NAMPA — Chemistry professor Jerry Harris has a book in his office at Northwest Nazarene University called, “Asbestos: Silk of the Mineral Kingdom,” published in 1946.
He pulls it out when he needs a prime example of why his research on nanoparticles toxicity is important.
Asbestos is the infamous material that has cost billions of dollars to remove after it was used in millions of manufacturing projects throughout the 20th century.
But inhaling it for a long period of time has been shown to cause lung cancer and mesothelioma, among other sicknesses.
His project is one of six taking place at NNU under a $3.2 million, five-year grant from the IdeA Network of Biomedical Research Excellence Program, or INBRE — a grant that was just renewed at the beginning of this month.
Harris’ research centers on what can happen when a material is broken down into smaller and smaller particles, or nanoparticles.
As a substance is compressed, it can change shape and color, sometimes changing its biological factors.

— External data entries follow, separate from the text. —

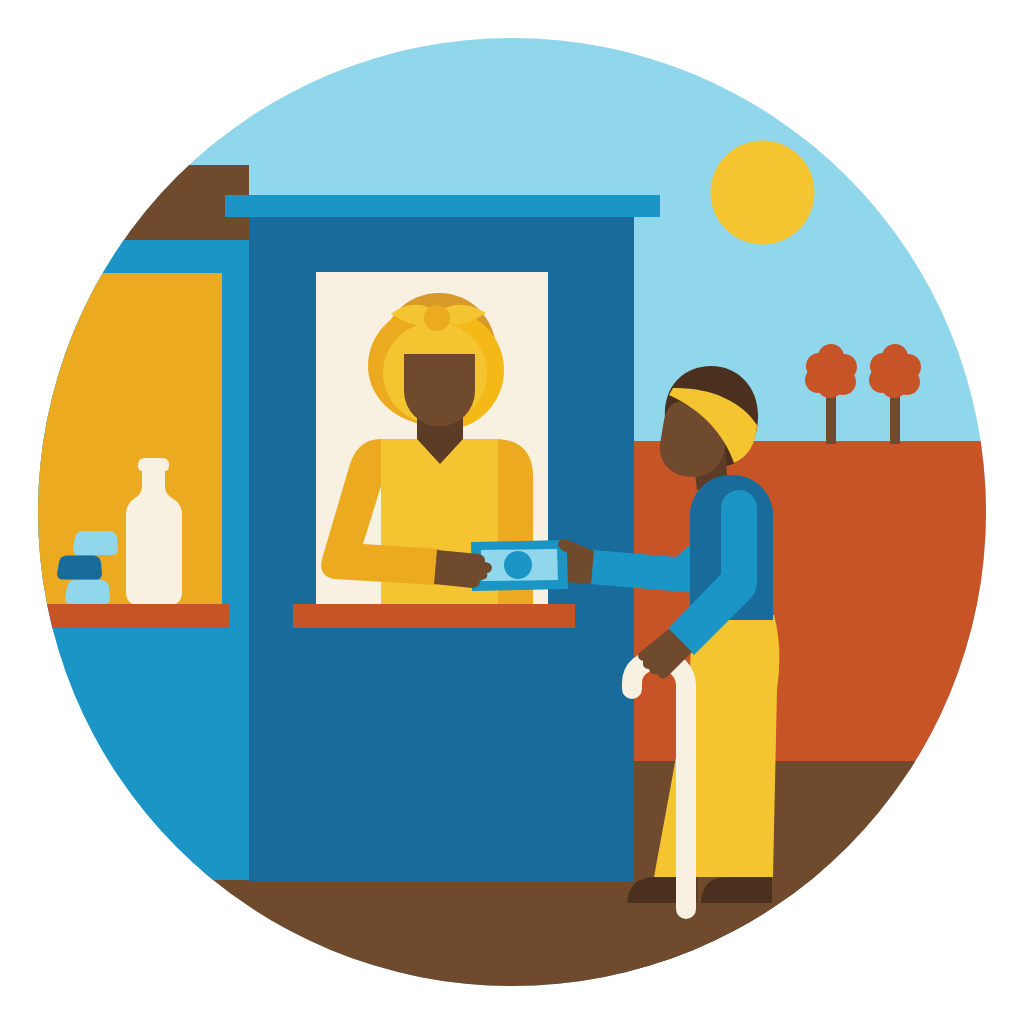
<!DOCTYPE html>
<html lang="en">
<head>
<meta charset="utf-8">
<title>Market kiosk payment</title>
<style>
:root {
  --sky: #91d7eb; --blue: #1b95c5; --navy: #186b9b;
  --yellow: #f4c531; --amber: #ebaa20; --gold: #f5b917; --ochre: #d99928;
  --rust: #c75427; --brown: #704a2d; --umber: #5d3c27; --dark: #4b301f; --cream: #f8f0e1;
}
html, body { margin: 0; background: #fff; overflow: hidden; }
svg { display: block; width: 1024px; height: 1024px; }
.sky { fill: var(--sky); } .blue { fill: var(--blue); } .navy { fill: var(--navy); }
.yellow { fill: var(--yellow); } .amber { fill: var(--amber); } .gold { fill: var(--gold); }
.ochre { fill: var(--ochre); } .rust { fill: var(--rust); } .brown { fill: var(--brown); }
.umber { fill: var(--umber); } .dark { fill: var(--dark); } .cream { fill: var(--cream); }
.cane { fill: none; stroke: var(--cream); stroke-width: 20; stroke-linecap: round; }
</style>
</head>
<body>
<svg viewBox="0 0 1024 1024" role="img" aria-label="A customer with a cane exchanges a banknote with a vendor at a kiosk window">
  <defs>
    <clipPath id="roundel"><circle cx="512" cy="512" r="474"/></clipPath>
    <g id="tree">
      <rect class="brown" x="826" y="390" width="10" height="54"/>
      <g class="rust">
        <circle cx="831" cy="373" r="18"/>
        <circle cx="831" cy="357" r="13"/>
        <circle cx="844" cy="367" r="13"/>
        <circle cx="843" cy="382" r="13"/>
        <circle cx="830" cy="385" r="13"/>
        <circle cx="818" cy="380" r="13"/>
        <circle cx="819" cy="366" r="13"/>
      </g>
    </g>
    <path id="soap" d="M83 531H109Q116 531 117 538L118 549Q118 555 112 555H79Q73 555 73 549L75 538Q76 531 83 531Z"/>
  </defs>

  <g clip-path="url(#roundel)">
    <g id="landscape">
      <rect class="sky" width="1024" height="1024"/>
      <circle class="yellow" cx="762.500" cy="192.500" r="52"/>
      <rect class="rust" x="620" y="441" width="404" height="330"/>
      <use href="#tree"/>
      <use href="#tree" x="64"/>
      <rect class="brown" x="620" y="761" width="404" height="263"/>
      <rect class="brown" y="870" width="1024" height="154"/>
    </g>

    <g id="shop">
      <rect class="brown" y="165" width="249" height="80"/>
      <rect class="blue" y="240" width="250" height="640"/>
      <rect class="amber" y="273" width="222" height="332"/>
      <use class="sky" href="#soap"/>
      <use class="navy" href="#soap" x="-16" y="24.500"/>
      <use class="sky" href="#soap" x="-8" y="49"/>
      <path class="cream" d="M145 458H162Q169 458 169 465Q169 471 165 471V486Q165 494 172 498Q182 504 182 514V592Q182 605 169 605H139Q126 605 126 592V514Q126 504 135 498Q142 494 142 486V471Q138 471 138 465Q138 458 145 458Z"/>
      <rect class="rust" y="604" width="230" height="24"/>
    </g>

    <g id="kiosk">
      <rect class="navy" x="249" y="205" width="385" height="676"/>
      <rect class="blue" x="225" y="195" width="435" height="22"/>
      <rect class="cream" x="316" y="272" width="232" height="334"/>
    </g>

    <g id="vendor">
      <g id="headscarf">
        <circle class="ochre" cx="439" cy="350" r="57"/>
        <circle class="gold" cx="444" cy="370" r="60"/>
        <path class="amber" d="M424 306C392 310 368 335 368 366C368 393 388 415 416 423L440 400V310Z"/>
        <ellipse class="yellow" cx="435" cy="373" rx="52" ry="51"/>
        <path class="yellow" d="M391 314C405 303 420 302 434 310V322C417 329 407 323 391 314ZM486 313C470 303 455 302 441 310V321C459 328 470 323 486 313Z"/>
        <circle class="amber" cx="437" cy="318" r="13"/>
      </g>
      <path class="yellow" d="M381 439H498V605H381Z"/>
      <path class="amber" d="M498 439Q533 441 533 476V605H498Z"/>
      <path class="umber" d="M417 410H463V439L440 464L417 439Z"/>
      <path class="brown" d="M404 354H475V391A35.500 35.500 0 0 1 404 391Z"/>
      <path class="amber" d="M381 439V486L363 544L440 549L436 585L334 579Q318 576 322 559L350 464Q358 439 381 439Z"/>
    </g>
    <rect class="rust" x="293" y="604" width="282" height="24"/>

    <g id="banknote">
      <path class="blue" d="M471 542L567 540L568 589L472 591Z"/>
      <path class="sky" d="M481 550L557 549L558 580L482 581Z"/>
      <circle class="blue" cx="518" cy="565" r="14"/>
    </g>
    <path id="vendor-hand" class="brown" d="M437 550L479 554Q486 556 485 562Q492 563 492 568Q491 573 487 573Q489 580 480 580Q480 588 472 588L434 584Z"/>

    <g id="customer">
      <path class="dark" d="M665 418C663 385 685 366 711 366C738 366 758 387 758 415C758 445 744 463 726 466L700 440Z"/>
      <path class="umber" d="M694 465L725 445L728 490H697Z"/>
      <path class="brown" d="M664 420C667 404 676 400 687 402C708 410 723 429 725 445C723 466 710 477 692 477C671 477 658 462 660 444Z"/>
      <path class="yellow" d="M673 388C711 387 742 402 757 425C756 444 748 457 734 463C724 434 702 410 669 395Z"/>

      <path class="dark" d="M627 903Q629 877 655 877H698V903Z"/>
      <path class="dark" d="M701 903Q702 877 726 877H772V903Z"/>
      <path class="umber" d="M696 877H698V903H696Z"/>
      <path class="yellow" d="M692 615H774Q783 648 777 690L773 877H654L676 757L690 670Z"/>

      <path class="blue" d="M593 550L676 557L696 540V593L590 584Z"/>
      <path class="brown" d="M594 551L591 584L568 582L567 553Q557 548 558 543Q560 538 568 540Z"/>
      <path class="navy" d="M690 515A40 40 0 0 1 730 475H733A40 40 0 0 1 773 515V620H690Z"/>
      <path class="cane" d="M632 689V683C632 669 643 660 659 660C676 660 686 672 686 686V909"/>
      <path class="blue" d="M721 508A18 18 0 0 1 757 508V582Q757 591 751 598L694 655L668 629L721 574Z"/>
      <path class="brown" d="M669 629L692 652L668 676Q662 682 657 674Q650 676 649 669Q642 669 643 661Q636 659 639 653Z"/>
    </g>
  </g>
</svg>
</body>
</html>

“So as (researchers) are starting to look at these nanomaterials, they’re trying to avoid something like asbestos from happening again,” Harris said.
Continue on from the Idaho Press Tribune.